Body hair is a defining mammalian characteristic, but several mammals, such as whales, naked mole-rats, and humans, have notably less hair. To find the genetic basis of reduced hair quantity, we used our evolutionary-rates-based method, RERconverge, to identify coding and noncoding sequences that evolve at significantly different rates in so-called hairless mammals compared to hairy mammals. Using RERconverge, we performed a genome-wide scan over 62 mammal species using 19,149 genes and 343,598 conserved noncoding regions. In addition to detecting known and potential novel hair-related genes, we also discovered hundreds of putative hair-related regulatory elements. Computational investigation revealed that genes and their associated noncoding regions show different evolutionary patterns and influence different aspects of hair growth and development. Many genes under accelerated evolution are associated with the structure of the hair shaft itself, while evolutionary rate shifts in noncoding regions also included the dermal papilla and matrix regions of the hair follicle that contribute to hair growth and cycling. Genes that were top ranked for coding sequence acceleration included known hair and skin genes KRT2, KRT35, PKP1, and PTPRM that surprisingly showed no signals of evolutionary rate shifts in nearby noncoding regions. Conversely, accelerated noncoding regions are most strongly enriched near regulatory hair-related genes and microRNAs, such as mir205, ELF3, and FOXC1, that themselves do not show rate shifts in their protein-coding sequences. Such dichotomy highlights the interplay between the evolution of protein sequence and regulatory sequence to contribute to the emergence of a convergent phenotype.

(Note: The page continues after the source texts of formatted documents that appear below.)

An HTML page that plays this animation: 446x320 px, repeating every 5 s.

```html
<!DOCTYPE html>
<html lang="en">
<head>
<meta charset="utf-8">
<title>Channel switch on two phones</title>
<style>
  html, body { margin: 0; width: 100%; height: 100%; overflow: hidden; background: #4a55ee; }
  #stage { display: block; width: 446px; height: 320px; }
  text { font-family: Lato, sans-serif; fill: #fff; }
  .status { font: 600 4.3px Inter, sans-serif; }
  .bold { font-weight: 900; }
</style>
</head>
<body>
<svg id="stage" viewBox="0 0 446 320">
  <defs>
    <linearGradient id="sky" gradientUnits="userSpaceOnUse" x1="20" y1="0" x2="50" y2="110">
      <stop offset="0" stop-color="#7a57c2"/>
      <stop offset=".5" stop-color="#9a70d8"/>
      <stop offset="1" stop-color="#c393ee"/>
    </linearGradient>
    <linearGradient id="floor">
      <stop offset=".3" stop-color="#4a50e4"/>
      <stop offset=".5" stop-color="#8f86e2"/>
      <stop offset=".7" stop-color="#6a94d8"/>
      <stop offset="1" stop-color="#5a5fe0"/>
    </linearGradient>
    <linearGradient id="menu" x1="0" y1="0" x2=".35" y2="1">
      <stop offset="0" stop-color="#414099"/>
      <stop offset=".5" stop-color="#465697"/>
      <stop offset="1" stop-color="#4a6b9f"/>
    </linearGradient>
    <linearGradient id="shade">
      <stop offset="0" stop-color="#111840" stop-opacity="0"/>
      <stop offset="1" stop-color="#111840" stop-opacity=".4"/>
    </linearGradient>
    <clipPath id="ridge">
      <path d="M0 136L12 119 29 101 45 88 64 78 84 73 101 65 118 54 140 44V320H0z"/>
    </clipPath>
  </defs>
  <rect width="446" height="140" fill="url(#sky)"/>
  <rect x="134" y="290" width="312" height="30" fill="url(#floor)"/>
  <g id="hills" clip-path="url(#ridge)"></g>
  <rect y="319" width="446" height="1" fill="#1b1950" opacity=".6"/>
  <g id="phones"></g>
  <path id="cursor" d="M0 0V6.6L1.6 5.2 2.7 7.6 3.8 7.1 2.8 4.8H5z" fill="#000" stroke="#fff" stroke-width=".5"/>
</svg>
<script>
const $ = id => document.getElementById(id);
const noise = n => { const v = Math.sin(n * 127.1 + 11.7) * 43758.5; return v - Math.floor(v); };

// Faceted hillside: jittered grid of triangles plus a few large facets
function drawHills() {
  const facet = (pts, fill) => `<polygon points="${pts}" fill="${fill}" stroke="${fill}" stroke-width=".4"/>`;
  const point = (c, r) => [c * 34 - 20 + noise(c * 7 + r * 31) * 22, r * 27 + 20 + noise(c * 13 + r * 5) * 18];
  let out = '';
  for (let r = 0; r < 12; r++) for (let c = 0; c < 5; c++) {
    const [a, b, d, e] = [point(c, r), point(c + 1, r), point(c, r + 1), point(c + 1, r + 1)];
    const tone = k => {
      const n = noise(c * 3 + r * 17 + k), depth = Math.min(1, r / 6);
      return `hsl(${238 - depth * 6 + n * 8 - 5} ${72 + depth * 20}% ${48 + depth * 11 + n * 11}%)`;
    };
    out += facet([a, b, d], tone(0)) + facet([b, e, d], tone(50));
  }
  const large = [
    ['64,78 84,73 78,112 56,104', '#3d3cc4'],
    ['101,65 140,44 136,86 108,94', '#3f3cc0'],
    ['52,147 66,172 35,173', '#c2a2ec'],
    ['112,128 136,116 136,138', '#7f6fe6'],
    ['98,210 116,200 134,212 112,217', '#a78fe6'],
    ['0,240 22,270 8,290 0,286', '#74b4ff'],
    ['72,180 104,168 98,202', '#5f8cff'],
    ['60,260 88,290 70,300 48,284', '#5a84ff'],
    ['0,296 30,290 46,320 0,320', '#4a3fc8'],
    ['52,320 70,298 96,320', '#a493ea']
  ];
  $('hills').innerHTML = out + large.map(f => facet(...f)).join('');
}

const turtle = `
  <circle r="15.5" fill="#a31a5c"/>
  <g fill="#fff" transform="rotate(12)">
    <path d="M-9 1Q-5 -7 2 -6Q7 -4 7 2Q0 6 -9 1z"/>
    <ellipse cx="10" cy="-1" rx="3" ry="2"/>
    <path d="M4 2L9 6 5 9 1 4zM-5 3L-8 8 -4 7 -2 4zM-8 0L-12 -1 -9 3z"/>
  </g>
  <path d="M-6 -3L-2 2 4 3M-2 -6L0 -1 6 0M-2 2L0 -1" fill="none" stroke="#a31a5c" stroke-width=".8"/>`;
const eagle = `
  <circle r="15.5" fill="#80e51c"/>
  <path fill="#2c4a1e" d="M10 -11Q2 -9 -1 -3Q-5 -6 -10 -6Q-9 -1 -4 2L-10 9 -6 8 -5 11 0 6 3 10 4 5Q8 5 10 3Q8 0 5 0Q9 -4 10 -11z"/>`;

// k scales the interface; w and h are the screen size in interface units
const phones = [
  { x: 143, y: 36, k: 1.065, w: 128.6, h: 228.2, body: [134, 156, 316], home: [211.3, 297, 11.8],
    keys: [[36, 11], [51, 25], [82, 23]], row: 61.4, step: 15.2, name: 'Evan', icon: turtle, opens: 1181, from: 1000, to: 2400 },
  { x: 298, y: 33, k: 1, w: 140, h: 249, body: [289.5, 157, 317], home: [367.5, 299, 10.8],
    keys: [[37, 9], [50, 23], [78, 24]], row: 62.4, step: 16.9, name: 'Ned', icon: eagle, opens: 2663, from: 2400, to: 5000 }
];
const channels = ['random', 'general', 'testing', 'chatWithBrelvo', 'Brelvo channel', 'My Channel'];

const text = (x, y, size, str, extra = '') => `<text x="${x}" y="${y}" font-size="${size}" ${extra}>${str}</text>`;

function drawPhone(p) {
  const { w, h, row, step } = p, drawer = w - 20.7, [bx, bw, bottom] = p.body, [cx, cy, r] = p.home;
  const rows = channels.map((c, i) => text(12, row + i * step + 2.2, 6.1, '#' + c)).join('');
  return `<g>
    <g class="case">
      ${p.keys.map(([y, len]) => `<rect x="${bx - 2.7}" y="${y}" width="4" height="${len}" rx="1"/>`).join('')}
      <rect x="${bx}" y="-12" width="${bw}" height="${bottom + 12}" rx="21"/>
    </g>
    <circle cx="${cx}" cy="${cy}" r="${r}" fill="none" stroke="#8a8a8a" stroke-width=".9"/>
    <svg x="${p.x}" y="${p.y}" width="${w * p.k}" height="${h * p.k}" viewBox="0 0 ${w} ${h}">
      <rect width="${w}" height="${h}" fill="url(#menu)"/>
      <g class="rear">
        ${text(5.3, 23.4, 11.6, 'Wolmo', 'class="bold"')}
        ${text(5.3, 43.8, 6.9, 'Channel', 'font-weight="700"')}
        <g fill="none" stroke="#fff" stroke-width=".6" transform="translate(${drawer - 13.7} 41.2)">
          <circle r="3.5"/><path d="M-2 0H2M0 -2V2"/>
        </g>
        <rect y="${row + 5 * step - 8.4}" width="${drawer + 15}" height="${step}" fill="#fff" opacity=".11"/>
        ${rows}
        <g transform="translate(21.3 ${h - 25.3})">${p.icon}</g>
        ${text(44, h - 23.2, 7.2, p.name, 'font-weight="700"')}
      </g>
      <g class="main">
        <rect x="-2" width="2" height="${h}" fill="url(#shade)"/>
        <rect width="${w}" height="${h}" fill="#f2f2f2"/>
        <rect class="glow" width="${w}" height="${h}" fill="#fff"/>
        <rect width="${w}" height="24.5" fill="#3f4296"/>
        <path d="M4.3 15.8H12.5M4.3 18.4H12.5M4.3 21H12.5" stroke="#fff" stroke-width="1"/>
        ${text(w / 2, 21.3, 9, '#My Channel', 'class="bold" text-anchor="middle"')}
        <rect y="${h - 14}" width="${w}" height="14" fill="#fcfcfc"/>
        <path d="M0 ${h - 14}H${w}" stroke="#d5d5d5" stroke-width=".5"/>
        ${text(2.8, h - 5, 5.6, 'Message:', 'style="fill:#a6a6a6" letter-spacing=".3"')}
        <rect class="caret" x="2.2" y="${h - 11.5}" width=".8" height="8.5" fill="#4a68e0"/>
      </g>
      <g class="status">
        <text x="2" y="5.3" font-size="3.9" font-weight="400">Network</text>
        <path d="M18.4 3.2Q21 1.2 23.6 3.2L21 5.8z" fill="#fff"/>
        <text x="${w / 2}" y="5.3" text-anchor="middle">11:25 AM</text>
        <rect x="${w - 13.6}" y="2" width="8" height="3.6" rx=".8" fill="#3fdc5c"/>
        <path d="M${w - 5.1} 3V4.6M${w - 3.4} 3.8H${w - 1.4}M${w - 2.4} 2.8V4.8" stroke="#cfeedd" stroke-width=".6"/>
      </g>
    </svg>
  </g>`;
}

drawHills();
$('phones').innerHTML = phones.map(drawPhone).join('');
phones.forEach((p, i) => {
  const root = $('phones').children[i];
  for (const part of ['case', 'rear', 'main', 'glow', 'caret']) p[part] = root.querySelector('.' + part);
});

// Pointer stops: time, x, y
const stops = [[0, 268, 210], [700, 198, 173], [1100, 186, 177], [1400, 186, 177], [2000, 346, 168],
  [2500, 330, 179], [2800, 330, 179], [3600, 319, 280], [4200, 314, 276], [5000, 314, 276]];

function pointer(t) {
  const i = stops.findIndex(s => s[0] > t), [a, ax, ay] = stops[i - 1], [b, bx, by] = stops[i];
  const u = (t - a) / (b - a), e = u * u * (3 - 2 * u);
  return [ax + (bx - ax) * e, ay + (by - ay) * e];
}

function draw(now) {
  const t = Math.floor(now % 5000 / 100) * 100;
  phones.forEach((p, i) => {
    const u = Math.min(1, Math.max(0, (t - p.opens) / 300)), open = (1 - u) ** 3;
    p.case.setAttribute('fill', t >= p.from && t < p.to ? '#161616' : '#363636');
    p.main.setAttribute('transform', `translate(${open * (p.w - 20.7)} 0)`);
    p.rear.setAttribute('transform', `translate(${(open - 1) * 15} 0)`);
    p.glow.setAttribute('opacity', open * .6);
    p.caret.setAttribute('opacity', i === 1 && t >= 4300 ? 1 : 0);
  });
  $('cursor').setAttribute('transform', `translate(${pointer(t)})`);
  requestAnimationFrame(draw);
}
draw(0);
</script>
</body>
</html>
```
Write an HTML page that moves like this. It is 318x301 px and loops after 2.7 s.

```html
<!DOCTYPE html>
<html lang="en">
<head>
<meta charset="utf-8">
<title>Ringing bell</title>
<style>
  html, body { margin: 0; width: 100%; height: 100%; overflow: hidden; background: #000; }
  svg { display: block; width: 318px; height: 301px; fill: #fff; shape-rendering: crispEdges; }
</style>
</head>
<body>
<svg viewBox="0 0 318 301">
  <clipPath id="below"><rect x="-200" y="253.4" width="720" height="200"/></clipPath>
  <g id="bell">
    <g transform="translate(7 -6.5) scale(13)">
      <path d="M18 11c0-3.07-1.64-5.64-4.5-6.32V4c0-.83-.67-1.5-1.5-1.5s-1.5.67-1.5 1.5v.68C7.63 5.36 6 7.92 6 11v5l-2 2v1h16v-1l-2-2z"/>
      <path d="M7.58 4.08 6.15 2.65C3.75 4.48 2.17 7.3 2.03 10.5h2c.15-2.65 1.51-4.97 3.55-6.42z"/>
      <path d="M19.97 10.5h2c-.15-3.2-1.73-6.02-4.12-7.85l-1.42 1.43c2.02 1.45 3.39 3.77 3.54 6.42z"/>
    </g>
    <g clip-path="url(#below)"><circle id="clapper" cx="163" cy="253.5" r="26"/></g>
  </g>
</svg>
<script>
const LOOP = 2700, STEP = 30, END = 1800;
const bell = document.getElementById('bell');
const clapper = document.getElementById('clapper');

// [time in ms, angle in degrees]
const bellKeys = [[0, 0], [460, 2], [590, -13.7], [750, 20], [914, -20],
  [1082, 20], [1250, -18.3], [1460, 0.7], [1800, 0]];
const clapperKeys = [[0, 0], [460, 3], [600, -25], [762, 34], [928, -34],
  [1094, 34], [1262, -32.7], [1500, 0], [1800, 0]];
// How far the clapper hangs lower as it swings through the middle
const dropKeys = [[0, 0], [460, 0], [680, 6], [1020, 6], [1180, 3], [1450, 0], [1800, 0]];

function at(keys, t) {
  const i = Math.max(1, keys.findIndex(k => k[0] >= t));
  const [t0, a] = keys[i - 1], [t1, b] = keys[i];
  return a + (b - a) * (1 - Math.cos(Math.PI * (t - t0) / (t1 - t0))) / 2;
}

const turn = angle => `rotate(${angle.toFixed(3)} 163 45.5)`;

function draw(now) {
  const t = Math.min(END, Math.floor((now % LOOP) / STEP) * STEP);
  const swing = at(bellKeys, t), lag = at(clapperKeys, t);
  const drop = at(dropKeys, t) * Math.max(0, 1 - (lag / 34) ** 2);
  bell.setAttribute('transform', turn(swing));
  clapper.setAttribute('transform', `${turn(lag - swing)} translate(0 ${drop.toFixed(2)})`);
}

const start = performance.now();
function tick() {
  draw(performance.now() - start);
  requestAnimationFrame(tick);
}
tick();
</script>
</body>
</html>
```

Several mammal species, including dolphins, have evolved to be relatively "hairless". In this important work, Kowalczyk and colleagues scan the genomes of multiple species to identify genomic regions that appear to have evolved at a faster or slower evolutionary rate along hairless lineages. Using convincing analyses, they identify a number of protein-coding genes as well as noncoding regions that might explain how hairlessness evolved in mammals. This study is of interest to those investigating the development of the skin and its appendages as well as evolutionary biologists, especially those investigating instances of convergent evolution and those developing phylogenomic methods for genome comparisons.